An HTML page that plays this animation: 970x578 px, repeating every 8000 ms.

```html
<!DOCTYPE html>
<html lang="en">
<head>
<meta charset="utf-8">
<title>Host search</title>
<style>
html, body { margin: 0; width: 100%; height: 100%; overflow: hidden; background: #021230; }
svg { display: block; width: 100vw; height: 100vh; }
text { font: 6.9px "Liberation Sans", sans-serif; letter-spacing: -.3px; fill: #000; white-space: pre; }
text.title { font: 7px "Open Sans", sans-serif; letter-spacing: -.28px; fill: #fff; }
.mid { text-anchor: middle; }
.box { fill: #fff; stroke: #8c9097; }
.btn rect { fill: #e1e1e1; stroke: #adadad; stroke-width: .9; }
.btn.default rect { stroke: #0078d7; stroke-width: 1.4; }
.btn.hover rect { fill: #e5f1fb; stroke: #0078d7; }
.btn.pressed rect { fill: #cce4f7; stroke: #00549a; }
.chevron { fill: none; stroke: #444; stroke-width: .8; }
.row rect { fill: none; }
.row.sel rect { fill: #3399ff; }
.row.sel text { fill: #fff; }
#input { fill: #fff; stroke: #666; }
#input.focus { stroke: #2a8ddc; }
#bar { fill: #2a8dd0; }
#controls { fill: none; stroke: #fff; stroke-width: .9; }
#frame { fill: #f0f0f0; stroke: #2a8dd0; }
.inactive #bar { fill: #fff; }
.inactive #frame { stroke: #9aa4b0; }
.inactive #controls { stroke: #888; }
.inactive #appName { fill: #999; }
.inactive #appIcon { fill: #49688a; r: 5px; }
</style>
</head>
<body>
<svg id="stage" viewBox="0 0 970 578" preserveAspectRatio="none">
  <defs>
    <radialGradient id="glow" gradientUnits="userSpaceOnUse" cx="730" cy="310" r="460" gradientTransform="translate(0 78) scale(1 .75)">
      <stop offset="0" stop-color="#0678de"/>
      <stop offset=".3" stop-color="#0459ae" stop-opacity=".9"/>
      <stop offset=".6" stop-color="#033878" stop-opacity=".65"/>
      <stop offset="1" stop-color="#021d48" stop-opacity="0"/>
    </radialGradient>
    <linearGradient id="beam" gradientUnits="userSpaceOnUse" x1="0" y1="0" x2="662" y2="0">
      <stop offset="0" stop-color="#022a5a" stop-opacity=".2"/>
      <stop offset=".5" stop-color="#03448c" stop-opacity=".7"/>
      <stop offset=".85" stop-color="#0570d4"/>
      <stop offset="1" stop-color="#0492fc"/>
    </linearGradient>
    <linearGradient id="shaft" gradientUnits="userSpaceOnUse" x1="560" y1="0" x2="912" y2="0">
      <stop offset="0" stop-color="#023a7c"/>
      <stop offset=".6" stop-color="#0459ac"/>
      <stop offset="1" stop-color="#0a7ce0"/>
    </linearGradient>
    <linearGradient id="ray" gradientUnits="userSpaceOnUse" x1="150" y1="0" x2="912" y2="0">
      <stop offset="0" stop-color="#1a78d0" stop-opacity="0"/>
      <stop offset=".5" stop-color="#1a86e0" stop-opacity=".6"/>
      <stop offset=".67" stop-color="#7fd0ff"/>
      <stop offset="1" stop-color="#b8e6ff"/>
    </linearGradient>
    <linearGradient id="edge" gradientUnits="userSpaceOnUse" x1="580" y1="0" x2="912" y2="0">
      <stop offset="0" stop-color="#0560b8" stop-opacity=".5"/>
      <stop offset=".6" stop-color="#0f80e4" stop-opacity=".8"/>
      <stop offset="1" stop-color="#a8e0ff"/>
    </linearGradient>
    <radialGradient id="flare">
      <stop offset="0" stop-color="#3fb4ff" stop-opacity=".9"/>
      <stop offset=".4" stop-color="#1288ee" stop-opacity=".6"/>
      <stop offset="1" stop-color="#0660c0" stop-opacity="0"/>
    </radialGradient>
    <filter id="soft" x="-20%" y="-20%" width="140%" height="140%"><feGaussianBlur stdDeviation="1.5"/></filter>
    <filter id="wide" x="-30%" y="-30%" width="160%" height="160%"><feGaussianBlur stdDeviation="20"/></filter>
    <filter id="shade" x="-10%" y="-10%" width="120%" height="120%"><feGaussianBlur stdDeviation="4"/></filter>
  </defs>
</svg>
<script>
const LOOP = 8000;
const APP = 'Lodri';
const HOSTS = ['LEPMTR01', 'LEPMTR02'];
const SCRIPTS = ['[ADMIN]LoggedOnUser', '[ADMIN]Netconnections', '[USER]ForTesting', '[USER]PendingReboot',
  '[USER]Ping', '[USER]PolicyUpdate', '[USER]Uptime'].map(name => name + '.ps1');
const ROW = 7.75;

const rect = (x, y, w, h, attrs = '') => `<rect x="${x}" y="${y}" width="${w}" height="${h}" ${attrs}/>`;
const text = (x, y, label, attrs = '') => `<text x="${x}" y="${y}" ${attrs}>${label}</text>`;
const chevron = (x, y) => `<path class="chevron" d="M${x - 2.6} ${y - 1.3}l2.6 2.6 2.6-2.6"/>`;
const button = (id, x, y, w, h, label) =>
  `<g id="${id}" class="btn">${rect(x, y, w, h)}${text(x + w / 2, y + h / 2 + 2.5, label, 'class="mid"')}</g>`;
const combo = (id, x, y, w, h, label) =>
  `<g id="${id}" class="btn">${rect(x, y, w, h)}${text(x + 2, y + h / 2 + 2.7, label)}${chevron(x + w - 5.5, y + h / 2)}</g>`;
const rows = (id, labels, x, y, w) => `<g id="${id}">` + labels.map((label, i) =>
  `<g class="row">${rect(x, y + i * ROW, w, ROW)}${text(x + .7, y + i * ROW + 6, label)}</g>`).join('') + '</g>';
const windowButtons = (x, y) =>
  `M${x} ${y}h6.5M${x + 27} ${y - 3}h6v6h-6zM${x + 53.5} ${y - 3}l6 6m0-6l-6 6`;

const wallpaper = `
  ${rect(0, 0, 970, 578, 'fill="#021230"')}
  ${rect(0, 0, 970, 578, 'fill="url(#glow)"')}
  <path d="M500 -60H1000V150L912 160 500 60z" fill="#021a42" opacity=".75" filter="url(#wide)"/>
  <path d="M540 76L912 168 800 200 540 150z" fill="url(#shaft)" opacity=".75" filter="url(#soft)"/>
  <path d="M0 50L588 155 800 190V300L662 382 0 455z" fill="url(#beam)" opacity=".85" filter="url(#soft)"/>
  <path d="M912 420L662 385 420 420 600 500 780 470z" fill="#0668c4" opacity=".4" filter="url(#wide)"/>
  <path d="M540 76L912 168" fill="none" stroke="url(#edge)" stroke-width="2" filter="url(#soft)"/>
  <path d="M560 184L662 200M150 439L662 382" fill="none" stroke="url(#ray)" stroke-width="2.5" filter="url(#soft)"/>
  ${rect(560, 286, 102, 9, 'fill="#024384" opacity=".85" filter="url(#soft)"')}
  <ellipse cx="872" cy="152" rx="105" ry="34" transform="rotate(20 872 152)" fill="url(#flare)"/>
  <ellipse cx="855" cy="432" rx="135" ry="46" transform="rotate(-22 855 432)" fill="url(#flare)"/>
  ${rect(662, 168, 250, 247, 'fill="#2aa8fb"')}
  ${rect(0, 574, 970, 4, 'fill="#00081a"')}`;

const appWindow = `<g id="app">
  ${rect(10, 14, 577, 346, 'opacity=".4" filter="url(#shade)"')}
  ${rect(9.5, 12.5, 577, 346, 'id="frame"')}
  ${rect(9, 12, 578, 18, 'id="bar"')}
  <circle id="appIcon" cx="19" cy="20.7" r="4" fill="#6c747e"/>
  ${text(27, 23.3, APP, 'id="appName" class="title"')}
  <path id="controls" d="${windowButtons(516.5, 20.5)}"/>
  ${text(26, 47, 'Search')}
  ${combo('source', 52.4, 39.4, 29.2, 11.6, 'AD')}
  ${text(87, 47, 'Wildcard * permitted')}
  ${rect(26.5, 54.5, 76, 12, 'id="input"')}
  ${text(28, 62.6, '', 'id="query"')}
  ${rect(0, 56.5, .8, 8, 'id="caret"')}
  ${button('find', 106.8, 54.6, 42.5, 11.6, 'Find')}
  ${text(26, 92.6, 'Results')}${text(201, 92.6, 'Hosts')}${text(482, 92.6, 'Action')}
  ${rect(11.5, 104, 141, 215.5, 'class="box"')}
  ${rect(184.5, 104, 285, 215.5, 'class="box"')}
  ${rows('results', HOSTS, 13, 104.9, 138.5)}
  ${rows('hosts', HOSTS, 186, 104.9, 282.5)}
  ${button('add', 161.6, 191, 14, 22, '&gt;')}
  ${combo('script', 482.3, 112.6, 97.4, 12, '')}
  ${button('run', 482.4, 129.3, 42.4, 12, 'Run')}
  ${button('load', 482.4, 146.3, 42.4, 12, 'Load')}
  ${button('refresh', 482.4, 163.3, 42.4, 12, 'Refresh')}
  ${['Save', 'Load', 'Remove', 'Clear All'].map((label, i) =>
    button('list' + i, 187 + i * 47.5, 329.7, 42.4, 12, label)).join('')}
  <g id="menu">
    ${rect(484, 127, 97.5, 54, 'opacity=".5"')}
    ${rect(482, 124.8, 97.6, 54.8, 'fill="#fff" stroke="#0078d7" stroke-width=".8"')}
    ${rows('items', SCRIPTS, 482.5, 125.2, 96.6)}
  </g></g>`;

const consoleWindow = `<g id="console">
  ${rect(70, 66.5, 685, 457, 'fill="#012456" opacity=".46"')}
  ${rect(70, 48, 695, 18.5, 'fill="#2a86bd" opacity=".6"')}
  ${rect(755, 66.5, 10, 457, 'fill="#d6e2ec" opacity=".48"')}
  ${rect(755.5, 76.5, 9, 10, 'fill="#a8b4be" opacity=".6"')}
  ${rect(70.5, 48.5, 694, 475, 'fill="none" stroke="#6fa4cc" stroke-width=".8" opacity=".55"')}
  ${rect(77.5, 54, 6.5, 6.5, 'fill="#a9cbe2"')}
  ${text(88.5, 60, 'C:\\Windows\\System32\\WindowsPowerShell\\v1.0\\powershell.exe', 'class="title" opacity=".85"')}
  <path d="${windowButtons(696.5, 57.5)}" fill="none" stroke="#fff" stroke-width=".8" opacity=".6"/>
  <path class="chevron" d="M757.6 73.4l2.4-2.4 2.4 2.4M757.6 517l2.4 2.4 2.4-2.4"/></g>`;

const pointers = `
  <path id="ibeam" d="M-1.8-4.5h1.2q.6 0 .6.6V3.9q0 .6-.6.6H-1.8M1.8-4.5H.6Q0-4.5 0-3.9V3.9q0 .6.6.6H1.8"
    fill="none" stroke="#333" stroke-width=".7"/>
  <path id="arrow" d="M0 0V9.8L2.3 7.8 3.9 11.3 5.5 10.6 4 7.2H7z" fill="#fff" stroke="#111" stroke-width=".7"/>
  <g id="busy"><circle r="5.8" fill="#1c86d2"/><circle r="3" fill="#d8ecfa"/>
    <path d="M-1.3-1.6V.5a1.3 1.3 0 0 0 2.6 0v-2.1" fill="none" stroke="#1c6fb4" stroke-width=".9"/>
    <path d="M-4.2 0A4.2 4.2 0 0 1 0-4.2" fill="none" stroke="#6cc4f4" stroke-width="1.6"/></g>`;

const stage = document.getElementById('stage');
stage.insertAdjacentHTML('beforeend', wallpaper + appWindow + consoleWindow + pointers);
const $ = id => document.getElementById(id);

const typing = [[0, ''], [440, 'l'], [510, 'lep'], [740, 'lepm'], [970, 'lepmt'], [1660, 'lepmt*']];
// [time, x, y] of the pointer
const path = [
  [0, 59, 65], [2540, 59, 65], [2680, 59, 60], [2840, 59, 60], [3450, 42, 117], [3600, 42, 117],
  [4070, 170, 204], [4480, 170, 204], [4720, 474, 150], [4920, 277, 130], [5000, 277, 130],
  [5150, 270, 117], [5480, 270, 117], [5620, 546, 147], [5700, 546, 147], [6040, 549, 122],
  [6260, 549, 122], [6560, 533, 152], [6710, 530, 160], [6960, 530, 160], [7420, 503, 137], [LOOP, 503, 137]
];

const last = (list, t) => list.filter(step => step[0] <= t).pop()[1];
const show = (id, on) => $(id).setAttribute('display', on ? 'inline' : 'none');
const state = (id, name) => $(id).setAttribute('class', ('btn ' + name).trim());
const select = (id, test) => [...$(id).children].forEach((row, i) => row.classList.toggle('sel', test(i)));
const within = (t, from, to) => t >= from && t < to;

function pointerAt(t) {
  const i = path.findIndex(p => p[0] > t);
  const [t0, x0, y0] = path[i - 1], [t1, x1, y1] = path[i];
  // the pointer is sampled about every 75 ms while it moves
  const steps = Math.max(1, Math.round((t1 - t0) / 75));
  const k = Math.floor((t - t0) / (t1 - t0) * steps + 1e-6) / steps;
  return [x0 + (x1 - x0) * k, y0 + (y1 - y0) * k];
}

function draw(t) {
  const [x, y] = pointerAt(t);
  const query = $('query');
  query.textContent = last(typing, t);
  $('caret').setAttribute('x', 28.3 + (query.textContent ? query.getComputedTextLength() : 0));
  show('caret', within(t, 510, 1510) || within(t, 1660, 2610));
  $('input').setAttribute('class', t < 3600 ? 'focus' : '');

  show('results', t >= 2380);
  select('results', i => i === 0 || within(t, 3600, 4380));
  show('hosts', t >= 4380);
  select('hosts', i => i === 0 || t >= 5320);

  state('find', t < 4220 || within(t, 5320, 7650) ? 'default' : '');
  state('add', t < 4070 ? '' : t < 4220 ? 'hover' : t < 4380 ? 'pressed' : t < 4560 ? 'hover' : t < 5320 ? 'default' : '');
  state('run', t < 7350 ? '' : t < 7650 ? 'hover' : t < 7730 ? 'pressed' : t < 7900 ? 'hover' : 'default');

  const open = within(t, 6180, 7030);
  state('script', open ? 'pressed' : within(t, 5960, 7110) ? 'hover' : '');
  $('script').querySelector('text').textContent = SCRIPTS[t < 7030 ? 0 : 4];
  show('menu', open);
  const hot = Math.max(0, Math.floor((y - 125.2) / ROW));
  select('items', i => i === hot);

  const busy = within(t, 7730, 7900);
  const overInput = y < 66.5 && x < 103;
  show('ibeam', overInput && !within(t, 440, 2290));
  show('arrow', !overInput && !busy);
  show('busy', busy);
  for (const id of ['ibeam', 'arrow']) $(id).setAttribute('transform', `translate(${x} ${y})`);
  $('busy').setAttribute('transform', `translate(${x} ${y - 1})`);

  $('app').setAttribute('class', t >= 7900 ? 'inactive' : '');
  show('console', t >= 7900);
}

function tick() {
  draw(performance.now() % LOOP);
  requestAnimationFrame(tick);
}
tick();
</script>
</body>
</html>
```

______

• _TASK GOAL_
Pull out all lines from the listing that contain the string "display".

• _OUTPUT OF THE TASK_
svg { display: block; width: 100vw; height: 100vh; }
const show = (id, on) => $(id).setAttribute('display', on ? 'inline' : 'none');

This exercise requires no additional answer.